Source data
--- START ---

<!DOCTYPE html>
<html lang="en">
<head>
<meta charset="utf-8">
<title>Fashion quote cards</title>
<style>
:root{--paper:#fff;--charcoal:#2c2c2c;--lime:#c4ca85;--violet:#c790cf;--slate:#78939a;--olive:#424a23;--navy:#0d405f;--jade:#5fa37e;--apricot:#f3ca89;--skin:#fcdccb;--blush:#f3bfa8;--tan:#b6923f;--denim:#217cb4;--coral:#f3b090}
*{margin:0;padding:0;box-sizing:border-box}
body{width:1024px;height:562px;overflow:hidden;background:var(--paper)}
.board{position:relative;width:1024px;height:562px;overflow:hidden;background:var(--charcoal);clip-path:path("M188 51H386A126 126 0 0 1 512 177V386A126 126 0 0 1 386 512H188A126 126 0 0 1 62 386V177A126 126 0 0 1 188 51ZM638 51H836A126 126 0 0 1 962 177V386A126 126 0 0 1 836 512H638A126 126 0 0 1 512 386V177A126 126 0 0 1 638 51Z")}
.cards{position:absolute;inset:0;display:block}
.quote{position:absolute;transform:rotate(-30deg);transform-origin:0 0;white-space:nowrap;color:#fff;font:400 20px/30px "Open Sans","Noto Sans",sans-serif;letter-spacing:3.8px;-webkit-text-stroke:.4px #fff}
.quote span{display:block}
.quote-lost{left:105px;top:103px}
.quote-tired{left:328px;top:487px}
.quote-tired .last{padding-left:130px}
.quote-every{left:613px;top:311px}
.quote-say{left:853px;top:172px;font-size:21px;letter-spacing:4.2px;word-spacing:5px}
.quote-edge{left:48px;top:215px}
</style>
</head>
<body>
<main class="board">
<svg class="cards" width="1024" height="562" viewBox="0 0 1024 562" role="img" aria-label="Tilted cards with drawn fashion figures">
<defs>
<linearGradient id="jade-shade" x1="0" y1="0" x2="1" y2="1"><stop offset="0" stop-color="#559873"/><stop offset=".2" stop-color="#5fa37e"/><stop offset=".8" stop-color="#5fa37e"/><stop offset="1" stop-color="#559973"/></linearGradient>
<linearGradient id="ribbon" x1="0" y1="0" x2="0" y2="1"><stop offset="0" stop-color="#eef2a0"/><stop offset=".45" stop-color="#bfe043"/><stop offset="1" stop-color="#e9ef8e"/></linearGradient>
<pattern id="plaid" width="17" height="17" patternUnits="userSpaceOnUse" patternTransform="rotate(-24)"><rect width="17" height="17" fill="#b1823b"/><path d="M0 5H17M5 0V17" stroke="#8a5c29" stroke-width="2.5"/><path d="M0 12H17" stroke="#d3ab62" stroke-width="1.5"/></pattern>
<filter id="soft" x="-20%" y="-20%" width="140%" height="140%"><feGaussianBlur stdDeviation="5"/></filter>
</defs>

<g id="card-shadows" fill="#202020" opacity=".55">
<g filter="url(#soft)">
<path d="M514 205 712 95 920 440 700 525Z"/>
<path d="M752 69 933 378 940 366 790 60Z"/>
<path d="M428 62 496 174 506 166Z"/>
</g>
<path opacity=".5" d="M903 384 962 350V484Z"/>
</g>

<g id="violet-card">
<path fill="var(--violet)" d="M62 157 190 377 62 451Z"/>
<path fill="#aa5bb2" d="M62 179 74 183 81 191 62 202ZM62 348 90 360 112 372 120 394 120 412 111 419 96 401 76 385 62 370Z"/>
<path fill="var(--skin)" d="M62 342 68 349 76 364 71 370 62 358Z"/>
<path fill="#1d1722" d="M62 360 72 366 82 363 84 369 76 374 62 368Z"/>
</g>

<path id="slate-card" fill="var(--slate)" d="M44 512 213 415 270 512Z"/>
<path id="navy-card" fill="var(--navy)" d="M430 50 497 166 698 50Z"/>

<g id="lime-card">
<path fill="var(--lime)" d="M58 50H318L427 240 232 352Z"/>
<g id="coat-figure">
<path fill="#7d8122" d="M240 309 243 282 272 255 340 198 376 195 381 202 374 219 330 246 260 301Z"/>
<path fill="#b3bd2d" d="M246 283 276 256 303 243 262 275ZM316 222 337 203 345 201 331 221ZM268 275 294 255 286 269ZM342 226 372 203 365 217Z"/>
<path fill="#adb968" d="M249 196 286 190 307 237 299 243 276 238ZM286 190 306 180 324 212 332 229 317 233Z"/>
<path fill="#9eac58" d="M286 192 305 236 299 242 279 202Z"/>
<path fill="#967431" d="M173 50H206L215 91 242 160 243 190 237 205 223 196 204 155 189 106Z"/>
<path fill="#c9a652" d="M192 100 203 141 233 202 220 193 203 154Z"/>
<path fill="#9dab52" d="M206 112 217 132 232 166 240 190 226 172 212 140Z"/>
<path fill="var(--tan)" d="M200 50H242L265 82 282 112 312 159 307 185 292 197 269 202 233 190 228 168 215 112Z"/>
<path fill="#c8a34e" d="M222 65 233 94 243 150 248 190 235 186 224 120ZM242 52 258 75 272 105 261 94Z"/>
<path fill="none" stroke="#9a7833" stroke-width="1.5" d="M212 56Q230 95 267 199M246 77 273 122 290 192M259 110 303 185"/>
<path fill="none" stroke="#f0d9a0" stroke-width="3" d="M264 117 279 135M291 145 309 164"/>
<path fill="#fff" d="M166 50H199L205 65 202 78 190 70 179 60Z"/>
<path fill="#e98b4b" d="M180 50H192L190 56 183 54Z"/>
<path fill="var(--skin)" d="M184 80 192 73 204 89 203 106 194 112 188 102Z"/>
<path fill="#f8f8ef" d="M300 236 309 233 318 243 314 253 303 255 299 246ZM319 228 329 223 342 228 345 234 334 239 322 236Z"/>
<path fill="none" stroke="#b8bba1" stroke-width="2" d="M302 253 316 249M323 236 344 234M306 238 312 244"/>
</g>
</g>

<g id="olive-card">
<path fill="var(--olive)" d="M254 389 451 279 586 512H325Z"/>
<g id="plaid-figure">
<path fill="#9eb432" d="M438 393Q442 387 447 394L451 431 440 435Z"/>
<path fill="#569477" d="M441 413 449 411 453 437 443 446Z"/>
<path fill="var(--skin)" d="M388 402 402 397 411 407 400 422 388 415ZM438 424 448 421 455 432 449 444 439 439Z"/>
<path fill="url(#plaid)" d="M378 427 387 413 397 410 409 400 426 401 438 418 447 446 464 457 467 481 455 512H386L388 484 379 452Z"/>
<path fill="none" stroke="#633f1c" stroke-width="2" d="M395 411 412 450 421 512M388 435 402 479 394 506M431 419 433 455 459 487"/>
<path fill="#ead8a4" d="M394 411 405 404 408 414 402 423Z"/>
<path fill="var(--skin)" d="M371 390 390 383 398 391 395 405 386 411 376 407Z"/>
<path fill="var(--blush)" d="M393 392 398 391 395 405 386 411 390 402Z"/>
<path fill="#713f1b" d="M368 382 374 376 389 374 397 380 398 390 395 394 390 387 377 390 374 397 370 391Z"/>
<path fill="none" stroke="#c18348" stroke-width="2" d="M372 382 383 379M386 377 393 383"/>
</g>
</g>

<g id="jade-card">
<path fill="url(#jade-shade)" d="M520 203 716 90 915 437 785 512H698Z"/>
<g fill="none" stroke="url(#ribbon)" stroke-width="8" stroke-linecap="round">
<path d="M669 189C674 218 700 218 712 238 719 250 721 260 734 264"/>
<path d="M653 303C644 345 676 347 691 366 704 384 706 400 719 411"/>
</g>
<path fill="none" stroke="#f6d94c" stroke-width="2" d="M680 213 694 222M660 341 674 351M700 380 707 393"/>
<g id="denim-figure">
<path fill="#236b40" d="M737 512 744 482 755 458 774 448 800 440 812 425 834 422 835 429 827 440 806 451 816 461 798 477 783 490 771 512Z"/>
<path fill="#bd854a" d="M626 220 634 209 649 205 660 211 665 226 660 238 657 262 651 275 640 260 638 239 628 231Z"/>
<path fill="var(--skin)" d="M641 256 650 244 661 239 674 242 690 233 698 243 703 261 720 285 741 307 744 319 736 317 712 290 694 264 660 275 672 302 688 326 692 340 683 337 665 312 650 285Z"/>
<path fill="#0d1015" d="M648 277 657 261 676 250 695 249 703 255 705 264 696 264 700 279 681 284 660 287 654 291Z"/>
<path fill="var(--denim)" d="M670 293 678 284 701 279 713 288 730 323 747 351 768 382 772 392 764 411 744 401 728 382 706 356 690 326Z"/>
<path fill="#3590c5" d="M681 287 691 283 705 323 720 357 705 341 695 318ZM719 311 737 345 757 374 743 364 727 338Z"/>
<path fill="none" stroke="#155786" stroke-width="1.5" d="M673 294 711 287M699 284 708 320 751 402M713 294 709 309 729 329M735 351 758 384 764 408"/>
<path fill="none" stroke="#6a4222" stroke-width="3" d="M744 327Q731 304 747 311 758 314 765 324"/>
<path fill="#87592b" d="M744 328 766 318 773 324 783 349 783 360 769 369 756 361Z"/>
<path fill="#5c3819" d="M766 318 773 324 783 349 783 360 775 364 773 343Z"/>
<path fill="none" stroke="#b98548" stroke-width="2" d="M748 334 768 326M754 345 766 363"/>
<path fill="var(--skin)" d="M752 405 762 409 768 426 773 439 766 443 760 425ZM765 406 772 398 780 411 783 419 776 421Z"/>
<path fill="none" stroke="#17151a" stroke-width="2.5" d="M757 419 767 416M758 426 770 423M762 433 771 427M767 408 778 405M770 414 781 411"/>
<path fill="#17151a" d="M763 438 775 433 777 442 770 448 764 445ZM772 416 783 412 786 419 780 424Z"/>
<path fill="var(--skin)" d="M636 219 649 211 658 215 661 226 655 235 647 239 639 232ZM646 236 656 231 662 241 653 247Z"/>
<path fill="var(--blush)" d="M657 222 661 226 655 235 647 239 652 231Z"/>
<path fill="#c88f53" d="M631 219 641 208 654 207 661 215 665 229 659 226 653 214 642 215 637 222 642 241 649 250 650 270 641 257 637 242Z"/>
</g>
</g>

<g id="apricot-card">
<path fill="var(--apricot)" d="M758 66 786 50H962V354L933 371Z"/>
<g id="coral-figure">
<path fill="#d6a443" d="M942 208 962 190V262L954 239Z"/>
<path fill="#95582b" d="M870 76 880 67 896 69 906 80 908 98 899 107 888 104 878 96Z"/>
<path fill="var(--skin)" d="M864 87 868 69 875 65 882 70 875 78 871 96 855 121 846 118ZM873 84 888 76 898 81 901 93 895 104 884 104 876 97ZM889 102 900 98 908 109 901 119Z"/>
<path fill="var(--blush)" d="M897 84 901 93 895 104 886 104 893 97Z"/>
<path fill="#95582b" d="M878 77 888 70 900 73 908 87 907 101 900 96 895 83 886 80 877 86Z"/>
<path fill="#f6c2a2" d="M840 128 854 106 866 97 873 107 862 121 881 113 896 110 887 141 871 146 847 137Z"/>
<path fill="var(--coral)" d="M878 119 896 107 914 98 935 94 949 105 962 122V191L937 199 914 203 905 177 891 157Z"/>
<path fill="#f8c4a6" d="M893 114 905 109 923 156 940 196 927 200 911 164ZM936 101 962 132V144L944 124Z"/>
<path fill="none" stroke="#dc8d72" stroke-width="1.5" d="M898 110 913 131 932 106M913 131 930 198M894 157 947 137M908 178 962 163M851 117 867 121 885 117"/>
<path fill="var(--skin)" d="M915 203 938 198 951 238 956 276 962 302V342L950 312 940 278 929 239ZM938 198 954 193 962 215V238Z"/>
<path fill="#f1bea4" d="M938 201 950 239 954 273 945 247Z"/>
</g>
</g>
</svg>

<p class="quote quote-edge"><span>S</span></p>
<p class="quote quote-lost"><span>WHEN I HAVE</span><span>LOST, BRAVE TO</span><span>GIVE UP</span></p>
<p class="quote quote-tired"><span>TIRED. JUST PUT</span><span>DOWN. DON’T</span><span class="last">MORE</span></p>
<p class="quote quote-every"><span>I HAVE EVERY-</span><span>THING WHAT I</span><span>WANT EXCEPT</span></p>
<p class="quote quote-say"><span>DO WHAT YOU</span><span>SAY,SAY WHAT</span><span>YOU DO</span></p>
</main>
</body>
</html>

--- END ---

* **What the exercise asks**: Look back at the entries above and repeat, unchanged, every line from the line holding "192 305 236" through the line holding "112 217 132".

* **Output of the exercise**:
<path fill="#9eac58" d="M286 192 305 236 299 242 279 202Z"/>
<path fill="#967431" d="M173 50H206L215 91 242 160 243 190 237 205 223 196 204 155 189 106Z"/>
<path fill="#c9a652" d="M192 100 203 141 233 202 220 193 203 154Z"/>
<path fill="#9dab52" d="M206 112 217 132 232 166 240 190 226 172 212 140Z"/>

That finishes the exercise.